> **Exercise details**: Omit the pictures from the entries below and retype everything else exactly.

> **Recorded information**:

┌──

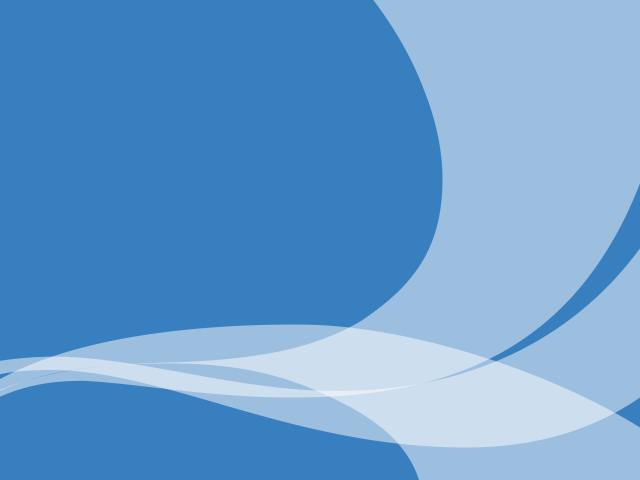
Give the GLSL for this background, as a Shadertoy shader.

```glsl
// Three translucent white ribbons sweep and cross over a flat blue field.
// Each ribbon lies between two smooth chains of cubic curves; coverage comes
// from the slope-corrected distance to each edge, and overlaps brighten.

const vec2  GRID = vec2(768.0, 576.0);        // design units across the canvas
const vec3  FIELD_BLUE = vec3(0.220, 0.498, 0.750);
const vec3  RIBBON_WHITE = vec3(1.0);
const float RIBBON_OPACITY = 0.5;
const int   SOLVE_STEPS = 18;

// Ribbon edges: three joined cubics each, running along increasing x.
const vec2 SAIL_RIM[10] = vec2[10](
    vec2(0, 108), vec2(60, 133), vec2(130, 139), vec2(200, 141), vec2(245, 142),
    vec2(289, 145.5), vec2(329, 153), vec2(369, 161), vec2(405, 173.5), vec2(435, 192));
// The steep part of the rim has its axes swapped: (y, x).
const vec2 SAIL_STEEP_RIM[10] = vec2[10](
    vec2(192, 435), vec2(232, 494), vec2(276, 531), vec2(361, 531), vec2(396, 531),
    vec2(433, 523), vec2(470, 508), vec2(507, 494), vec2(543, 473), vec2(576, 448));
const vec2 SAIL_FOOT[10] = vec2[10](
    vec2(0, 100), vec2(35, 115), vec2(65, 119), vec2(100, 119), vec2(165, 116),
    vec2(250, 99), vec2(350, 99), vec2(540, 99), vec2(690, 156), vec2(768, 356));
const vec2 STREAM_TOP[10] = vec2[10](
    vec2(0, 143), vec2(20, 146), vec2(42, 148), vec2(65, 148), vec2(165, 148),
    vec2(285, 107), vec2(400, 107), vec2(545, 105), vec2(680, 158), vec2(768, 278));
const vec2 STREAM_FOOT[10] = vec2[10](
    vec2(0, 127), vec2(20, 131), vec2(40, 132), vec2(60, 132), vec2(200, 132),
    vec2(350, 39), vec2(560, 39), vec2(640, 39), vec2(710, 59), vec2(768, 99));
const vec2 SWELL_TOP[10] = vec2[10](
    vec2(0, 121), vec2(45, 146), vec2(104, 163), vec2(167, 173), vec2(230, 183),
    vec2(298, 187), vec2(360, 186.5), vec2(480, 186.5), vec2(650, 136), vec2(768, 63));
const vec2 SWELL_FOOT[10] = vec2[10](
    vec2(0, 107), vec2(55, 132), vec2(120, 139), vec2(200, 140), vec2(270, 140),
    vec2(325, 131), vec2(380, 107), vec2(430, 85), vec2(490, 54), vec2(505, -8));

// Signed distance of p above one cubic whose x grows with its parameter.
float aboveCubic(vec2 p, vec2 a, vec2 b, vec2 c, vec2 d) {
    vec2 k1 = 3.0 * (b - a);
    vec2 k2 = 3.0 * (a - 2.0 * b + c);
    vec2 k3 = d - a + 3.0 * (b - c);
    float lo = 0.0, hi = 1.0;
    for (int i = 0; i < SOLVE_STEPS; i++) {
        float mid = 0.5 * (lo + hi);
        float x = a.x + mid * (k1.x + mid * (k2.x + mid * k3.x));
        if (x < p.x) lo = mid; else hi = mid;
    }
    float t = 0.5 * (lo + hi);
    float y = a.y + t * (k1.y + t * (k2.y + t * k3.y));
    vec2 tangent = k1 + t * (2.0 * k2 + 3.0 * t * k3);
    return (p.y - y) * tangent.x / length(tangent);
}

// Signed distance above a chain, using the cubic that spans p.x.
float above(vec2 p, vec2 e[10]) {
    if (p.x < e[3].x) return aboveCubic(p, e[0], e[1], e[2], e[3]);
    if (p.x < e[6].x) return aboveCubic(p, e[3], e[4], e[5], e[6]);
    return aboveCubic(p, e[6], e[7], e[8], e[9]);
}

void mainImage(out vec4 fragColor, in vec2 fragCoord) {
    vec2 p = fragCoord / iResolution.xy * GRID;
    float pixel = GRID.y / iResolution.y;

    // Distances inside the upper and lower edge of each ribbon.
    float sailInside = max(-above(p, SAIL_RIM), above(p.yx, SAIL_STEEP_RIM));
    vec3 upper = vec3(sailInside, -above(p, STREAM_TOP), -above(p, SWELL_TOP));
    vec3 lower = vec3(above(p, SAIL_FOOT), above(p, STREAM_FOOT), above(p, SWELL_FOOT));

    // Antialiased coverage, then layered blending.
    vec3 cover = clamp(upper / pixel + 0.5, 0.0, 1.0)
               * clamp(lower / pixel + 0.5, 0.0, 1.0);
    vec3 color = FIELD_BLUE;
    for (int i = 0; i < 3; i++)
        color = mix(color, RIBBON_WHITE, RIBBON_OPACITY * cover[i]);
    fragColor = vec4(color, 1.0);
}
```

└──

> **Answer for this exercise**:
Give the GLSL for this background, as a Shadertoy shader.

```glsl
// Three translucent white ribbons sweep and cross over a flat blue field.
// Each ribbon lies between two smooth chains of cubic curves; coverage comes
// from the slope-corrected distance to each edge, and overlaps brighten.

const vec2  GRID = vec2(768.0, 576.0);        // design units across the canvas
const vec3  FIELD_BLUE = vec3(0.220, 0.498, 0.750);
const vec3  RIBBON_WHITE = vec3(1.0);
const float RIBBON_OPACITY = 0.5;
const int   SOLVE_STEPS = 18;

// Ribbon edges: three joined cubics each, running along increasing x.
const vec2 SAIL_RIM[10] = vec2[10](
    vec2(0, 108), vec2(60, 133), vec2(130, 139), vec2(200, 141), vec2(245, 142),
    vec2(289, 145.5), vec2(329, 153), vec2(369, 161), vec2(405, 173.5), vec2(435, 192));
// The steep part of the rim has its axes swapped: (y, x).
const vec2 SAIL_STEEP_RIM[10] = vec2[10](
    vec2(192, 435), vec2(232, 494), vec2(276, 531), vec2(361, 531), vec2(396, 531),
    vec2(433, 523), vec2(470, 508), vec2(507, 494), vec2(543, 473), vec2(576, 448));
const vec2 SAIL_FOOT[10] = vec2[10](
    vec2(0, 100), vec2(35, 115), vec2(65, 119), vec2(100, 119), vec2(165, 116),
    vec2(250, 99), vec2(350, 99), vec2(540, 99), vec2(690, 156), vec2(768, 356));
const vec2 STREAM_TOP[10] = vec2[10](
    vec2(0, 143), vec2(20, 146), vec2(42, 148), vec2(65, 148), vec2(165, 148),
    vec2(285, 107), vec2(400, 107), vec2(545, 105), vec2(680, 158), vec2(768, 278));
const vec2 STREAM_FOOT[10] = vec2[10](
    vec2(0, 127), vec2(20, 131), vec2(40, 132), vec2(60, 132), vec2(200, 132),
    vec2(350, 39), vec2(560, 39), vec2(640, 39), vec2(710, 59), vec2(768, 99));
const vec2 SWELL_TOP[10] = vec2[10](
    vec2(0, 121), vec2(45, 146), vec2(104, 163), vec2(167, 173), vec2(230, 183),
    vec2(298, 187), vec2(360, 186.5), vec2(480, 186.5), vec2(650, 136), vec2(768, 63));
const vec2 SWELL_FOOT[10] = vec2[10](
    vec2(0, 107), vec2(55, 132), vec2(120, 139), vec2(200, 140), vec2(270, 140),
    vec2(325, 131), vec2(380, 107), vec2(430, 85), vec2(490, 54), vec2(505, -8));

// Signed distance of p above one cubic whose x grows with its parameter.
float aboveCubic(vec2 p, vec2 a, vec2 b, vec2 c, vec2 d) {
    vec2 k1 = 3.0 * (b - a);
    vec2 k2 = 3.0 * (a - 2.0 * b + c);
    vec2 k3 = d - a + 3.0 * (b - c);
    float lo = 0.0, hi = 1.0;
    for (int i = 0; i < SOLVE_STEPS; i++) {
        float mid = 0.5 * (lo + hi);
        float x = a.x + mid * (k1.x + mid * (k2.x + mid * k3.x));
        if (x < p.x) lo = mid; else hi = mid;
    }
    float t = 0.5 * (lo + hi);
    float y = a.y + t * (k1.y + t * (k2.y + t * k3.y));
    vec2 tangent = k1 + t * (2.0 * k2 + 3.0 * t * k3);
    return (p.y - y) * tangent.x / length(tangent);
}

// Signed distance above a chain, using the cubic that spans p.x.
float above(vec2 p, vec2 e[10]) {
    if (p.x < e[3].x) return aboveCubic(p, e[0], e[1], e[2], e[3]);
    if (p.x < e[6].x) return aboveCubic(p, e[3], e[4], e[5], e[6]);
    return aboveCubic(p, e[6], e[7], e[8], e[9]);
}

void mainImage(out vec4 fragColor, in vec2 fragCoord) {
    vec2 p = fragCoord / iResolution.xy * GRID;
    float pixel = GRID.y / iResolution.y;

    // Distances inside the upper and lower edge of each ribbon.
    float sailInside = max(-above(p, SAIL_RIM), above(p.yx, SAIL_STEEP_RIM));
    vec3 upper = vec3(sailInside, -above(p, STREAM_TOP), -above(p, SWELL_TOP));
    vec3 lower = vec3(above(p, SAIL_FOOT), above(p, STREAM_FOOT), above(p, SWELL_FOOT));

    // Antialiased coverage, then layered blending.
    vec3 cover = clamp(upper / pixel + 0.5, 0.0, 1.0)
               * clamp(lower / pixel + 0.5, 0.0, 1.0);
    vec3 color = FIELD_BLUE;
    for (int i = 0; i < 3; i++)
        color = mix(color, RIBBON_WHITE, RIBBON_OPACITY * cover[i]);
    fragColor = vec4(color, 1.0);
}
```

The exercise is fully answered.